Earlier in the year, Purdue reached a $270 million settlement with the state of Oklahoma.
The trial in Ohio was to be the first federal trial associated with the opioid crisis, which has taken about 400,000 lives in the U.S. in the last twenty years. Cuyahoga and Summit counties in Ohio are suing Teva, four distributors and drug store chain Walgreens, arguing that their marketing practices contributed to the opioid epidemic.
The pharma companies argued that the drugs were approved by the U.S. Food and Drug Administration (FDA) and carried warning labels over the risk of addiction.
As part of today’s settlement, Teva is paying $20 million in cash and will donate $25 million worth of Suboxone, a treatment for opioid addiction.
On Friday, October 13, talks with the same group of defendants collapsed over a $48 billion settlement that would cover thousands of lawsuits across the country. About 2,600 lawsuits have been filed by states, towns, cities, counties and tribal governments.
On Saturday, AmerisourceBergen, Cardinal Health, and McKesson made a joint statement, noting they made up only “one component of the pharmaceutical supply chain” and their role was to ensure drugs prescribed by licensed physicians were available. “We remain deeply concerned by the impact the opioid epidemic is having on families and communities across our nation—and we’re committed to being part of the solution.”
Those three distributors supply about 90% of the U.S.’s drugs.
On Friday, U.S. Judge Dan Polster in Cleveland met with executives from the three biggest distributors and Teva to work out a deal that would avert the trial. Polster also invited states, even though they do not have cases before him, to participate in settlement talks. Polster is managing more than 2,300 of the approximately 2,600 opioid lawsuits. After 11 hours of talks, no deal was reached. Apparently, much of the reason the deal fell through was they could not get state attorneys general involved to agree on a distribution of the settlement. That settlement, according to Pennsylvania Attorney General Josh Shapiro, was valued at $48 billion, including $22 billion in cash and $26 billion in products and services.

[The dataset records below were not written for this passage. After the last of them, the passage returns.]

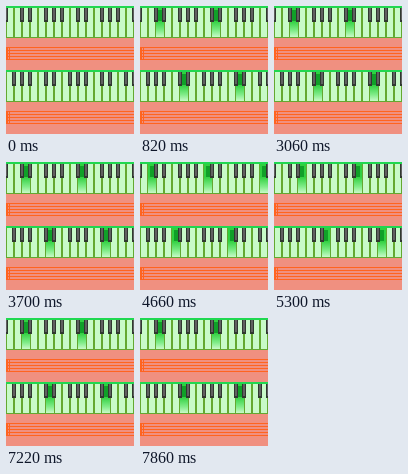
Write an HTML page with a canvas that moves like this. It is 128 by 128 pixels and loops after 8 s.

```html
<!DOCTYPE html>
<html>
<head>
<meta charset="utf-8">
<style>
html, body { margin: 0; width: 100%; height: 100%; overflow: hidden; background: #f09080; }
canvas { display: block; width: 128px; height: 128px; image-rendering: pixelated; }
</style>
</head>
<body>
<canvas id="stage" width="128" height="128"></canvas>
<script>
const ctx = document.getElementById('stage').getContext('2d');
const LOOP = 8000, START = 500, BEAT = 320;
const SCALE = 'CDEFGAB';
const TUNE = 'CDECDEGEDCDED';
const SHARP_ON_RIGHT = 'CDFGA';
const EDGE = '#64a830', STAFF = '#ff6420';
// Each row of keys starts at a different note of the scale.
const ROWS = [{ y: 0, first: 6 }, { y: 64, first: 3 }];

function rect(color, x, y, w, h) {
  ctx.fillStyle = color;
  ctx.fillRect(x, y, w, h);
}

function glow(y) {
  const fill = ctx.createLinearGradient(0, y + 15, 0, y + 31);
  fill.addColorStop(0, '#30d040');
  fill.addColorStop(0.6, '#80ec88');
  fill.addColorStop(1, '#c8fac8');
  return fill;
}

function whiteKey(x, y, pressed) {
  rect('#c8fac8', x, y + 2, 8, 29);
  rect(EDGE, x, y + 2, 1, 29);
  rect(EDGE, x + 7, y + 2, 1, 29);
  rect(EDGE, x, y + 31, 8, 1);
  if (pressed) {
    rect(glow(y), x, y + 2, 8, 29);
    rect('#10a028', x + 2, y + 4, 4, 11);
  }
}

function blackKey(x, y) {
  rect('#303830', x - 2, y + 2, 4, 14);
  rect('#606060', x - 1, y + 2, 2, 12);
}

function staff(y) {
  for (let i = 0; i < 5; i++) rect(STAFF, 0, y + 41 + i * 3, 128, 1);
  rect(STAFF, 0, y + 41, 2, 13);
  rect(STAFF, 3, y + 41, 1, 13);
}

function drawRow({ y, first }, note) {
  const nameAt = i => SCALE[(first + i + 7) % 7];
  for (let i = 0; i < 16; i++) whiteKey(i * 8, y, nameAt(i) === note);
  for (let i = 0; i <= 16; i++) {
    if (SHARP_ON_RIGHT.includes(nameAt(i - 1))) blackKey(i * 8, y);
  }
  rect('#20d850', 0, y, 128, 2);
  staff(y);
}

function noteAt(time) {
  if (time < START) return null;
  return TUNE[Math.floor((time - START) / BEAT) % TUNE.length];
}

function draw() {
  const note = noteAt(performance.now() % LOOP);
  rect('#f09080', 0, 0, 128, 128);
  for (const row of ROWS) drawRow(row, note);
  requestAnimationFrame(draw);
}
draw();
</script>
</body>
</html>
```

“We’re disappointed that the cities and counties refused to go along with that deal,” stated North Carolina Attorney General Josh Stein on Friday. “This would have helped the entire nation, not just a few counties, not just a few cities.”